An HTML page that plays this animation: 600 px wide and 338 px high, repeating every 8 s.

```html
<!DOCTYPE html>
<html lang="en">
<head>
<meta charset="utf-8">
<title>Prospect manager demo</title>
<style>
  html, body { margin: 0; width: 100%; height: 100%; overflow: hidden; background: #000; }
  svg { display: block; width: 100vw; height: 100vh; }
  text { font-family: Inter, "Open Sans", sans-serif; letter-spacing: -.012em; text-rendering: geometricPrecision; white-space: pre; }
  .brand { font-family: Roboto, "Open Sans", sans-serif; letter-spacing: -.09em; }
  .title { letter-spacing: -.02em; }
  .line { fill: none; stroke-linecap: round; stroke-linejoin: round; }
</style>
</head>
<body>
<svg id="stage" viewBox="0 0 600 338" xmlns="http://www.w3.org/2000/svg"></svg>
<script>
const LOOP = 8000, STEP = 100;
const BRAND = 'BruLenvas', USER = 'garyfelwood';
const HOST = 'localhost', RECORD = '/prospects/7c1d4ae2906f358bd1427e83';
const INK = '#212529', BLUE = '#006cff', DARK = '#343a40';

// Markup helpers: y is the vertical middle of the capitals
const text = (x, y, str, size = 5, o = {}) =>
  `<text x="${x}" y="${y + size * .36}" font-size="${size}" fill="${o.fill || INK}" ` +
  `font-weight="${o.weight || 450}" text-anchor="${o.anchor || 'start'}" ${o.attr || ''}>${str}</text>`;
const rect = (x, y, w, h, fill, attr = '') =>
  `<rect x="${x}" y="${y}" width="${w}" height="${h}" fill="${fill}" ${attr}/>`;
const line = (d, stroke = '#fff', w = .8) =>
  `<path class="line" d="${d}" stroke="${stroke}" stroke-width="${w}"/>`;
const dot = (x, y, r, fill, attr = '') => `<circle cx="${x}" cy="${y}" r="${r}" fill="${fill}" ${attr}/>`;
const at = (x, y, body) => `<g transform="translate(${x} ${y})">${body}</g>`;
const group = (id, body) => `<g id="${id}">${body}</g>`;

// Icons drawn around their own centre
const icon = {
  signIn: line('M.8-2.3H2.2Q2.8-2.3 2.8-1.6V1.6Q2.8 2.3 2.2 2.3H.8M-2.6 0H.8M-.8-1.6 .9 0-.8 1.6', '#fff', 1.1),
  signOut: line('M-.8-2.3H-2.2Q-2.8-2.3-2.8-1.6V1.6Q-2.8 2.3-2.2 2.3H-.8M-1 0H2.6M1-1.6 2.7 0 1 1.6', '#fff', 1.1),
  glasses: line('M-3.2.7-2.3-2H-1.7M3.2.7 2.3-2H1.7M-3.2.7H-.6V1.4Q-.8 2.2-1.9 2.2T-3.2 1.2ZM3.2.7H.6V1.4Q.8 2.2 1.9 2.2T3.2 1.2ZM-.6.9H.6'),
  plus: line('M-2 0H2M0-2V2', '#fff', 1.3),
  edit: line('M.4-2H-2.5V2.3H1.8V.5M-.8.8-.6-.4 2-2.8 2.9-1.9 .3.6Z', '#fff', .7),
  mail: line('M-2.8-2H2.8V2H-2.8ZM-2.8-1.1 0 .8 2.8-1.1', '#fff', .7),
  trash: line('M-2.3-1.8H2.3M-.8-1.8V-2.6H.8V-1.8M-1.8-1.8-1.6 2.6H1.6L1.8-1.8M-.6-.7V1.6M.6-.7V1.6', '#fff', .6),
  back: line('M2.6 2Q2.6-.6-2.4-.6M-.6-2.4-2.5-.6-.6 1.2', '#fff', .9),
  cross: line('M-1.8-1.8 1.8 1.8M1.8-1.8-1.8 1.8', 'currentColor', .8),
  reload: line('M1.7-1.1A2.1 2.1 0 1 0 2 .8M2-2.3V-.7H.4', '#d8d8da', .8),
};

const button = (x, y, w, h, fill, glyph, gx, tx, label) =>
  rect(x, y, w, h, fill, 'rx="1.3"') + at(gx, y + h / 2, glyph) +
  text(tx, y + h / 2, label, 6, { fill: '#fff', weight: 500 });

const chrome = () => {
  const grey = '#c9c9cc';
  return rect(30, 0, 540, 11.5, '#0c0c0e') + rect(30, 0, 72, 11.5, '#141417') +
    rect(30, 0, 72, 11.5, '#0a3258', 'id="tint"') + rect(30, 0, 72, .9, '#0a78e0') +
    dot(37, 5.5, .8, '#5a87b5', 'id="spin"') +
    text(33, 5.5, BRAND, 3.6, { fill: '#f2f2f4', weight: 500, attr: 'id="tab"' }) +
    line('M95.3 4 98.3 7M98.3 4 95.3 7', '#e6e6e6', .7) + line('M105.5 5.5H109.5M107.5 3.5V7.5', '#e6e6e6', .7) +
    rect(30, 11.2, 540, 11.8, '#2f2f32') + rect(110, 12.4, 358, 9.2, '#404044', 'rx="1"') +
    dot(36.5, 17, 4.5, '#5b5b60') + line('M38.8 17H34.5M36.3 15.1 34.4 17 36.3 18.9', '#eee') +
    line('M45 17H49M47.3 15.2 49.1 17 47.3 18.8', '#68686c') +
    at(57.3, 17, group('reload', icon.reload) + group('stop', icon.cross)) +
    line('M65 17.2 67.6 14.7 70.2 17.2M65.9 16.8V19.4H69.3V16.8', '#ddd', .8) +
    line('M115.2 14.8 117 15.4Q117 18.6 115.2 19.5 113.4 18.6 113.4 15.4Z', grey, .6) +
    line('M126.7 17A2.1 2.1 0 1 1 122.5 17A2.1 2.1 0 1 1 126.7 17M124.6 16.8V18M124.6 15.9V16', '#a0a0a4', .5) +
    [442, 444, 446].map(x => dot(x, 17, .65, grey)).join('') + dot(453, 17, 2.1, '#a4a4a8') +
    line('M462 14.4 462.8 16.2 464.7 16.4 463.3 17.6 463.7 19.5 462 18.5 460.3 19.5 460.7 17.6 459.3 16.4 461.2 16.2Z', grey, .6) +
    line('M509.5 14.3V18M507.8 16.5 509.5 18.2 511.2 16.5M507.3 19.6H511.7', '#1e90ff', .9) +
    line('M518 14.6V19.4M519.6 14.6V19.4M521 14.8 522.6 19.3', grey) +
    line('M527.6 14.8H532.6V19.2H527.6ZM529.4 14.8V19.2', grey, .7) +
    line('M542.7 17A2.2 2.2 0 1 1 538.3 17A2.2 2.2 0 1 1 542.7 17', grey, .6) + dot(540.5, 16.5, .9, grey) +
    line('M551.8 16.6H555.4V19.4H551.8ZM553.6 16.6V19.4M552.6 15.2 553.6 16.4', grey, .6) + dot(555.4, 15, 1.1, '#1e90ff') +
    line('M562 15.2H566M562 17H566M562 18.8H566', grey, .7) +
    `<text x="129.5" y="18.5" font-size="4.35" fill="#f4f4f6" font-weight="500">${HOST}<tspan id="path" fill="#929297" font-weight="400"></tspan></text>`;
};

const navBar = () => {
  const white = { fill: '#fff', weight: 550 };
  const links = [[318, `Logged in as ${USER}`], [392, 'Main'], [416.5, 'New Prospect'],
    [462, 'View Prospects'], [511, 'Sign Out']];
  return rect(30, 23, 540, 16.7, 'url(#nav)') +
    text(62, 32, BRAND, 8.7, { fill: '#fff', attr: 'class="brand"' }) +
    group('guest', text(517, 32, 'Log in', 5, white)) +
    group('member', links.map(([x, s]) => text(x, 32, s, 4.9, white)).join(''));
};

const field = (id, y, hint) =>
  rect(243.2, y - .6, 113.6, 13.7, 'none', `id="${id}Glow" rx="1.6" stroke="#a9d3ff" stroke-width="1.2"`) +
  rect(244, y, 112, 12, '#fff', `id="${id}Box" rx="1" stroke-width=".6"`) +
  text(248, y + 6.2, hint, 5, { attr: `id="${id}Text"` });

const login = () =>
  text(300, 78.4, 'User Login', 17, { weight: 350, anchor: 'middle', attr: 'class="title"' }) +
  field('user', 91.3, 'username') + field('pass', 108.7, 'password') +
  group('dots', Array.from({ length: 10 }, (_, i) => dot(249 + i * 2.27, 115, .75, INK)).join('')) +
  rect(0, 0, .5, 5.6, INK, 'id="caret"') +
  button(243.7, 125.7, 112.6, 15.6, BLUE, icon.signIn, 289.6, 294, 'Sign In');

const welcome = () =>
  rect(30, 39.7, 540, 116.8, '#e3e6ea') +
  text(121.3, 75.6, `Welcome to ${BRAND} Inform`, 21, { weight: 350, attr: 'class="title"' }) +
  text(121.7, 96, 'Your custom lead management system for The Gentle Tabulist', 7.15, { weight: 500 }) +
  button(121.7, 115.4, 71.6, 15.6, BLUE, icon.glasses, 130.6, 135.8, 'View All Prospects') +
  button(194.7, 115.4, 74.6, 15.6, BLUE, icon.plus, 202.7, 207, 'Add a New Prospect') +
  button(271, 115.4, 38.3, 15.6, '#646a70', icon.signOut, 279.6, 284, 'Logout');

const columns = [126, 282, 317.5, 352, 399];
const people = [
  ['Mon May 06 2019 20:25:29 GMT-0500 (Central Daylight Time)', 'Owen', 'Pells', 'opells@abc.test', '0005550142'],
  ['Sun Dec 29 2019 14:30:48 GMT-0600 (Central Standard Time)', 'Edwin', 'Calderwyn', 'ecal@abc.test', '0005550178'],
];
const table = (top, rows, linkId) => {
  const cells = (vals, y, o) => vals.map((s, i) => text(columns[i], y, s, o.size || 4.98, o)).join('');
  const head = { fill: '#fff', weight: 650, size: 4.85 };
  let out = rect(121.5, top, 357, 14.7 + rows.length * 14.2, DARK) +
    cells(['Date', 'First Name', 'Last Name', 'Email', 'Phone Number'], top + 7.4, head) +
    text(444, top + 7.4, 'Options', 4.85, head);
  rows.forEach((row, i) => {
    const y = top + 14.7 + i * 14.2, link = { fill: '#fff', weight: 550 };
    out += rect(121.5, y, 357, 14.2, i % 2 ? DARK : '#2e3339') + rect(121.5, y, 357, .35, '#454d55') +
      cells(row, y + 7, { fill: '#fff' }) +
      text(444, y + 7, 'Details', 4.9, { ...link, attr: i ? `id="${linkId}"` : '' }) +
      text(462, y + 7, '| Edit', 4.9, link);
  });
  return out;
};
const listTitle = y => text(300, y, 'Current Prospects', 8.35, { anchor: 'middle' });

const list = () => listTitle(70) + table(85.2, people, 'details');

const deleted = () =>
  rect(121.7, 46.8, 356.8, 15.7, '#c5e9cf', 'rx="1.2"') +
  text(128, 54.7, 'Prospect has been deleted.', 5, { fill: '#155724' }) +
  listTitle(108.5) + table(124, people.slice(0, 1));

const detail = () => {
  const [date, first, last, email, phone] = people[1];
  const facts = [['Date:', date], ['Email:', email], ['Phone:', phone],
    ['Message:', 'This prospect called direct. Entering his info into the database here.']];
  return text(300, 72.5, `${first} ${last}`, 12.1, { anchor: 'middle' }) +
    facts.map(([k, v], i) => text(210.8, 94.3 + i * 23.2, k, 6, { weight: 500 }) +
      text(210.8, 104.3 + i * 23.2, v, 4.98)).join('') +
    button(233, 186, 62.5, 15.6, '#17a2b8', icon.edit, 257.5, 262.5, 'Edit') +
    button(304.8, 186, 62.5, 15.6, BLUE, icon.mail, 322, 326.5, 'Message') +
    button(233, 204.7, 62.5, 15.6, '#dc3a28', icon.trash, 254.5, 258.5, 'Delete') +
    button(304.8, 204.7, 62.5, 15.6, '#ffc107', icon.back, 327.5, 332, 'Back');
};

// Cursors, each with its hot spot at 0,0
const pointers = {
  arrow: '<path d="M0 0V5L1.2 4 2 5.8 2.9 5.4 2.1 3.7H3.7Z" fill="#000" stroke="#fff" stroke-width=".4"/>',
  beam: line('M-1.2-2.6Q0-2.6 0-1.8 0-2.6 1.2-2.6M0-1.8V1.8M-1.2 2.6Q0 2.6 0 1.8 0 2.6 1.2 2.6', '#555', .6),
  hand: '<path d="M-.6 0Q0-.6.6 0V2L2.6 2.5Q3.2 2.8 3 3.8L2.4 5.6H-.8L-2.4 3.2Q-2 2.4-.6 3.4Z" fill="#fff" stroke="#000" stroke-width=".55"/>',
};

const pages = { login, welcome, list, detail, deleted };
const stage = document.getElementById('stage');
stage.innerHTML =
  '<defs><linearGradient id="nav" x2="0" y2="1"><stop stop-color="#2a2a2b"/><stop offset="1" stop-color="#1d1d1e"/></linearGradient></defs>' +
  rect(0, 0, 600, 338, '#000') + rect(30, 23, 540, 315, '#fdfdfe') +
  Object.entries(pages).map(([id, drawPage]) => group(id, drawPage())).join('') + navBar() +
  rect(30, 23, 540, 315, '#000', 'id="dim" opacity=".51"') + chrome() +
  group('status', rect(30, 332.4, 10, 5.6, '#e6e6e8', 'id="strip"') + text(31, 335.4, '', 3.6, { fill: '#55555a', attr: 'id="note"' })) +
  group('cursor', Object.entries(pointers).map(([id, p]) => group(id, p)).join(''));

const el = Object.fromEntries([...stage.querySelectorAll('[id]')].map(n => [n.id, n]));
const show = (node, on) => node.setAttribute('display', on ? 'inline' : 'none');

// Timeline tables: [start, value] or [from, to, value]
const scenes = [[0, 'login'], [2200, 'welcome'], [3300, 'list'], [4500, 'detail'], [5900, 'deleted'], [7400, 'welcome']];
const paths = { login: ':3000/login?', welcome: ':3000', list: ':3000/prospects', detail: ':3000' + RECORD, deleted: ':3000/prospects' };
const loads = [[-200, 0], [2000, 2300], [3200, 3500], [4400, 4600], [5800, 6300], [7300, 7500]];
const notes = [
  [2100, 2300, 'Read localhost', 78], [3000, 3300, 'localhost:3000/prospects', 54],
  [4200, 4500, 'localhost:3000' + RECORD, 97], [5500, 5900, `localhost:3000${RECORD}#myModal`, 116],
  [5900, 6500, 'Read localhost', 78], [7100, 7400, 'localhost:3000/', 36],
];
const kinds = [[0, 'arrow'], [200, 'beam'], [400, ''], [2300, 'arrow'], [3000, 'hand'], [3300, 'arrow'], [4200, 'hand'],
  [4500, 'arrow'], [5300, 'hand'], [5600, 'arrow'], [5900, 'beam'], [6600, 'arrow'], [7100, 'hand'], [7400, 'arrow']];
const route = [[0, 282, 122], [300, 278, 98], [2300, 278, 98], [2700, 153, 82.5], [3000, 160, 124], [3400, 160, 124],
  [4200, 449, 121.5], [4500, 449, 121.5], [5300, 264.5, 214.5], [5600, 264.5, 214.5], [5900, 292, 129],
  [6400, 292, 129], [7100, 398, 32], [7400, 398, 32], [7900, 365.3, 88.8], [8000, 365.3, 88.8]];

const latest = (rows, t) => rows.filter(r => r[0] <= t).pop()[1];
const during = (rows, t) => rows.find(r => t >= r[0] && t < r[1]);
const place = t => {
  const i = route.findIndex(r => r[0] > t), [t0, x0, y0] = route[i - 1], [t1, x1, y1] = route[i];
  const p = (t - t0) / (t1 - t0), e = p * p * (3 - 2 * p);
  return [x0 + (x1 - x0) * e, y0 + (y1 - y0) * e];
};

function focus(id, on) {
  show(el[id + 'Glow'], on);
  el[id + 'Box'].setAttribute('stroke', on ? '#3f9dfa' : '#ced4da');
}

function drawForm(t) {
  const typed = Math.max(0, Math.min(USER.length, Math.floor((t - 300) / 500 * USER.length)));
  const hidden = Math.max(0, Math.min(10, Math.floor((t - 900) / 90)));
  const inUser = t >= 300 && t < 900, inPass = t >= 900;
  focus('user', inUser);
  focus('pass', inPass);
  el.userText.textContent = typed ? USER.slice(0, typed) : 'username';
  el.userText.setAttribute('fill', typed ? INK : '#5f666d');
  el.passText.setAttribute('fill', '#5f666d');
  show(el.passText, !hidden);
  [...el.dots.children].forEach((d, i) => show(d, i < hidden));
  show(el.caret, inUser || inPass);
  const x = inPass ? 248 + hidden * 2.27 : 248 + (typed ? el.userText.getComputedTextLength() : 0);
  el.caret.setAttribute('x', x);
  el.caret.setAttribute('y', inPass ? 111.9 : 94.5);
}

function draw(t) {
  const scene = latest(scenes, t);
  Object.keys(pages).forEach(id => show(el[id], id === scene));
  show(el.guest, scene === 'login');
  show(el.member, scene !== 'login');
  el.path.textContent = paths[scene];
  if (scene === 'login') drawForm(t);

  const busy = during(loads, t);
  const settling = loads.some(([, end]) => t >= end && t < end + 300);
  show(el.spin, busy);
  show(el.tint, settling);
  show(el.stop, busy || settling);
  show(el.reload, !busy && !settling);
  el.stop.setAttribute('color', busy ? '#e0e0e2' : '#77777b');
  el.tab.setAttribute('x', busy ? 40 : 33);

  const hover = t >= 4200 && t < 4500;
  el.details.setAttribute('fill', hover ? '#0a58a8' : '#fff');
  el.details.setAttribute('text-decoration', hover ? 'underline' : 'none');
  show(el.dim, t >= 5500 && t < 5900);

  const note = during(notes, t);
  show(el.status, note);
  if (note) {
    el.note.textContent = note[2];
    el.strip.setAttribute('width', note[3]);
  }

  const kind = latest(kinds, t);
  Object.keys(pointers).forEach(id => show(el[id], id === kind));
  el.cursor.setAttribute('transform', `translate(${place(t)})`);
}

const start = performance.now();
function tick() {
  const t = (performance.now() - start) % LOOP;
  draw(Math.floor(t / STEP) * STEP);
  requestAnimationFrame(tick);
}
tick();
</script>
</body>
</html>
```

Brief: In the records, locate each line holding the string "busy" and copy it.

Solution below:
  const busy = during(loads, t);
  show(el.spin, busy);
  show(el.stop, busy || settling);
  show(el.reload, !busy && !settling);
  el.stop.setAttribute('color', busy ? '#e0e0e2' : '#77777b');
  el.tab.setAttribute('x', busy ? 40 : 33);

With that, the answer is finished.